  3. ^ "The best PR man in the CFL". Hamilton Spectator. September 17, 2008. Retrieved October 5, 2008. 
  4. ^ "Michael "Pinball" Clemons". Front Office & Football Operations. Toronto Argonauts Football Club. Retrieved October 5, 2008. 
  5. ^ "Michael "Pinball" Clemons". Hall of Famers. Canadian Football Hall of Fame. Retrieved October 10, 2008. 
  6. ^ Van der Voort, Jane (November 20, 2002). "DREAM JOB – Pinball Clemons: Passing back to the community". Toronto Sun. Retrieved October 5, 2008. 
  7. ^ a b c d e f g
  8. ^ a b Perry Lefko, "Pinball: The Making of a Canadian Hero". (Mississauga: John Wiley & Sons Canada, 2006) p. 29
  9. ^ "". 
  10. ^ Morgan, Nancy (September 16, 2001). "CFL's Clemons recalls growing up in Dunedin". St. Petersburg Times. Retrieved October 5, 2008. 
  11. ^ a b Perry Lefko, "Pinball: The Making of a Canadian Hero". (Mississauga: John Wiley & Sons Canada, 2006) p. 260
  12. ^ "". 
  13. ^
  14. ^ Brunt, Stephen (November 16, 2007). "The most loved man in sports". Globe and Mail (Canada). Retrieved October 5, 2008. 
  15. ^ "Pinball: The Making of a Canadian Hero". John Wiley & Sons Canada. Retrieved October 5, 2008. 
  16. ^ "'Guy stuff' on the reading agenda for new dad, son club". News Releases. Peel District School Board.
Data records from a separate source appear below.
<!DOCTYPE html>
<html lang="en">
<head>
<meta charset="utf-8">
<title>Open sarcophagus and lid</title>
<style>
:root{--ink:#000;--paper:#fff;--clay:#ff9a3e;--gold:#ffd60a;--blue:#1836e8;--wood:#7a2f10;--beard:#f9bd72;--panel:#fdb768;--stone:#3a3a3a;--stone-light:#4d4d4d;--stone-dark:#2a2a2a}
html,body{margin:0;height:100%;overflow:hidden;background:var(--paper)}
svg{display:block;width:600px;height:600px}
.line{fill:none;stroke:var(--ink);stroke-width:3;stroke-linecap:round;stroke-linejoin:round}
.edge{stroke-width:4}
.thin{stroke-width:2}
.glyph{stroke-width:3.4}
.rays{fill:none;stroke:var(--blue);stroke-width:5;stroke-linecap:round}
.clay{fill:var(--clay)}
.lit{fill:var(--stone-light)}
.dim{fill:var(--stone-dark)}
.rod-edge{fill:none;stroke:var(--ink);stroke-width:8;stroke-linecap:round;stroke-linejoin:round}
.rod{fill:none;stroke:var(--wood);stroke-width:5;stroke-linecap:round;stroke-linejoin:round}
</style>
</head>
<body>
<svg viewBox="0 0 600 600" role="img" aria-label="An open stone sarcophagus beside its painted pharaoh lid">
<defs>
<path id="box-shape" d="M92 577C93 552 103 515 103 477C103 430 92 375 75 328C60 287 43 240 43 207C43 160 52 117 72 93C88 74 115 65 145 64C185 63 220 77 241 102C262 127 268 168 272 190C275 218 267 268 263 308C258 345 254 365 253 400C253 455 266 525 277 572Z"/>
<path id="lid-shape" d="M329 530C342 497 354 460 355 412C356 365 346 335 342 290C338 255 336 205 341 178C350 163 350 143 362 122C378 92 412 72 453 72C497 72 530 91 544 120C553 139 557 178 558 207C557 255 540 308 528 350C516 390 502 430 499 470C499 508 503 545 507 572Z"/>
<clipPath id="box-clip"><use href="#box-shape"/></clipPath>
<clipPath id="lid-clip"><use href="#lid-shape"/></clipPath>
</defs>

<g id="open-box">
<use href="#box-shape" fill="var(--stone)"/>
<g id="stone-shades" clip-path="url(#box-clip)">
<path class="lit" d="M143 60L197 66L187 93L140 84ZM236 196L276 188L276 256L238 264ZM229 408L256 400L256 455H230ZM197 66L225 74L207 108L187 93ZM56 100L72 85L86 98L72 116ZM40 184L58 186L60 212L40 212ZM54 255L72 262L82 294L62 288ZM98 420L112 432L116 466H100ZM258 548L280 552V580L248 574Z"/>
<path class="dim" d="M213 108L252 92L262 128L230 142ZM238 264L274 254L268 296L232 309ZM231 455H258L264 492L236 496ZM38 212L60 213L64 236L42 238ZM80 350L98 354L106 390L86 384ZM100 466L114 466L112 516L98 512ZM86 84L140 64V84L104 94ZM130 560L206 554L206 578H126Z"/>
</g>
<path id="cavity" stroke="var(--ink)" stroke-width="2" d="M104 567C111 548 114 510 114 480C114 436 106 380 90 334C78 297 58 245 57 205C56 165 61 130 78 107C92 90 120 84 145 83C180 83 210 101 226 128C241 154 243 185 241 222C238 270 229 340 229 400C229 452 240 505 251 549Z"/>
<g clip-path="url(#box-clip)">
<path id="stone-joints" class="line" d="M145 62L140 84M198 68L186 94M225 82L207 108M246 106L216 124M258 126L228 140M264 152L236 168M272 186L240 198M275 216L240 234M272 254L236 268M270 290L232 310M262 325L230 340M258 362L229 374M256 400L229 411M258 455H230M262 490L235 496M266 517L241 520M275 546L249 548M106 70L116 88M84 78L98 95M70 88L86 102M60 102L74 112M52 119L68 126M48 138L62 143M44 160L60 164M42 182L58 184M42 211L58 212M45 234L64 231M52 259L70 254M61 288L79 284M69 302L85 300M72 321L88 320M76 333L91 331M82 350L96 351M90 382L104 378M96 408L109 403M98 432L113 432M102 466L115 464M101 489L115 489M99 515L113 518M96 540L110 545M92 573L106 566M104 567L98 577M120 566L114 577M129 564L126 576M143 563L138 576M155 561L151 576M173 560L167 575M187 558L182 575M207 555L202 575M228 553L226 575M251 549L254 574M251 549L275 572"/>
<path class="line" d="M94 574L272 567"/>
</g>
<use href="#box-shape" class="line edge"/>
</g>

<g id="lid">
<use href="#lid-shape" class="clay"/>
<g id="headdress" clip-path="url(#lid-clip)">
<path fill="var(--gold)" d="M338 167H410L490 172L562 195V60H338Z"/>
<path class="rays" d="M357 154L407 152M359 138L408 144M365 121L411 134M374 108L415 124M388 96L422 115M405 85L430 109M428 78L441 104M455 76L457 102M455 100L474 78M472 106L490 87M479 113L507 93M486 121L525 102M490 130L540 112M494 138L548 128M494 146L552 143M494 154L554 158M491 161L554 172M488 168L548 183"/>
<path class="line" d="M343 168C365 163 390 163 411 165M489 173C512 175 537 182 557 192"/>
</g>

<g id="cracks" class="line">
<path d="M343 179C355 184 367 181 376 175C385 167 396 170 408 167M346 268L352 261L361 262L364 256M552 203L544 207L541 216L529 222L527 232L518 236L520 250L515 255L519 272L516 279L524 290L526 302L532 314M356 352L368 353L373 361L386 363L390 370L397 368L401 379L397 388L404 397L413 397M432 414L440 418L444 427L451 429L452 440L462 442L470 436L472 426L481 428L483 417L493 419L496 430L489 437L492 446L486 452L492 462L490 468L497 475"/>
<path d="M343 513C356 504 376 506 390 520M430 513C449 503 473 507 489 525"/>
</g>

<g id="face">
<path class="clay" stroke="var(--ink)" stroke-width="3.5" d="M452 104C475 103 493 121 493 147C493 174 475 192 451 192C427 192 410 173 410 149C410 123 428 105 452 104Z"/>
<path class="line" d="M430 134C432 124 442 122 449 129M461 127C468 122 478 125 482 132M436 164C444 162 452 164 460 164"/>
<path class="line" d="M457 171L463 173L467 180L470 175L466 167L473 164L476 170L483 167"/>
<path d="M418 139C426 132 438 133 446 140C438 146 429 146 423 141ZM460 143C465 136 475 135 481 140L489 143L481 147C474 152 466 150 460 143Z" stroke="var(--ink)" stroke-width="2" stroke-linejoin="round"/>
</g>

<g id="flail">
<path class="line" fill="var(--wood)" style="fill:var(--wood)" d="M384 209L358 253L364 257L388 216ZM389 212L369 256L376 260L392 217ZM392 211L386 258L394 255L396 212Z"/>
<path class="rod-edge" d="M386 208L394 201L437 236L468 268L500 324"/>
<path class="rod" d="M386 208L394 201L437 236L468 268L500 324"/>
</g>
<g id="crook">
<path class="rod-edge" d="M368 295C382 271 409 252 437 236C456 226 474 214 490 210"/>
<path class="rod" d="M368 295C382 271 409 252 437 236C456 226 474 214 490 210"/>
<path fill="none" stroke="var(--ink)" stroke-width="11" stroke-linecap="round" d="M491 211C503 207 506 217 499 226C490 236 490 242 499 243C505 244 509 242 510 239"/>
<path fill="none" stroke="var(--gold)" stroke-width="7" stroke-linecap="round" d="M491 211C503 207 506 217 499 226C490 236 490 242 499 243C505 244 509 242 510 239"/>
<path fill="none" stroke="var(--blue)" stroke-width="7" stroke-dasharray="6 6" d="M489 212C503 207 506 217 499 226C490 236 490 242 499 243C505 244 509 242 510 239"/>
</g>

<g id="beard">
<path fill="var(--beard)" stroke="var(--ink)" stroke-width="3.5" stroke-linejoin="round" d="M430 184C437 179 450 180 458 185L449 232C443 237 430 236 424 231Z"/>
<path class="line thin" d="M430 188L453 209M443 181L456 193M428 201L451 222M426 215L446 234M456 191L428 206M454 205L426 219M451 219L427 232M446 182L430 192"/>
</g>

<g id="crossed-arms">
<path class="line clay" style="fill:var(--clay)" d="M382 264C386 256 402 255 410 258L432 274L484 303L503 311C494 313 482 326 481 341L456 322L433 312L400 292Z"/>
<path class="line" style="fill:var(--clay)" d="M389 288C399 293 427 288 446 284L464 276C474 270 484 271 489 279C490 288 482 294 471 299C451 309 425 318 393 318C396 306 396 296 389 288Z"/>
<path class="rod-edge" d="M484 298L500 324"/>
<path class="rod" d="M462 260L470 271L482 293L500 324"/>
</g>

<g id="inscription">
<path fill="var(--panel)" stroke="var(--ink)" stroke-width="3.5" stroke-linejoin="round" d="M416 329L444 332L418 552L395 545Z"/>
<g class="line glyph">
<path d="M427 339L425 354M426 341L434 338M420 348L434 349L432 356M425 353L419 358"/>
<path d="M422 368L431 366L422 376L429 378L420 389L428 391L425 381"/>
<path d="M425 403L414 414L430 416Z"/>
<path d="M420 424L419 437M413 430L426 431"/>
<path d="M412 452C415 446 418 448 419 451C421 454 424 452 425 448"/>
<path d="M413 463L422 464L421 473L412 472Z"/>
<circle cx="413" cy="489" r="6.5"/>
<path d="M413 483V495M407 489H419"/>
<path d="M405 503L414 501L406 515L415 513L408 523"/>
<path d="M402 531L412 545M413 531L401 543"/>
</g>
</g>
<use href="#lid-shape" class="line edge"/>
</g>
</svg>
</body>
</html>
April 2, 2007. Retrieved October 5, 2008. 
  17. ^
  18. ^
  19. ^
  20. ^
  21. ^ Who's Who in Canadian Sport, Volume 4, p.81, Bob Ferguson, Fitzhenry and Whiteside Ltd., Markham, ON and Allston, MA, ISBN 1-55041-855-6
  22. ^ "Michael "Pinball" Clemons". Retrieved 25 September 2014. 

Further reading[edit]

External links[edit]

Awards and achievements
Preceded by
Tracy Ham
Succeeded by
Doug Flutie
Preceded by
Tom Higgins
Grey Cup winning Head Coach
92nd Grey Cup, 2004
Succeeded by
Danny Maciocia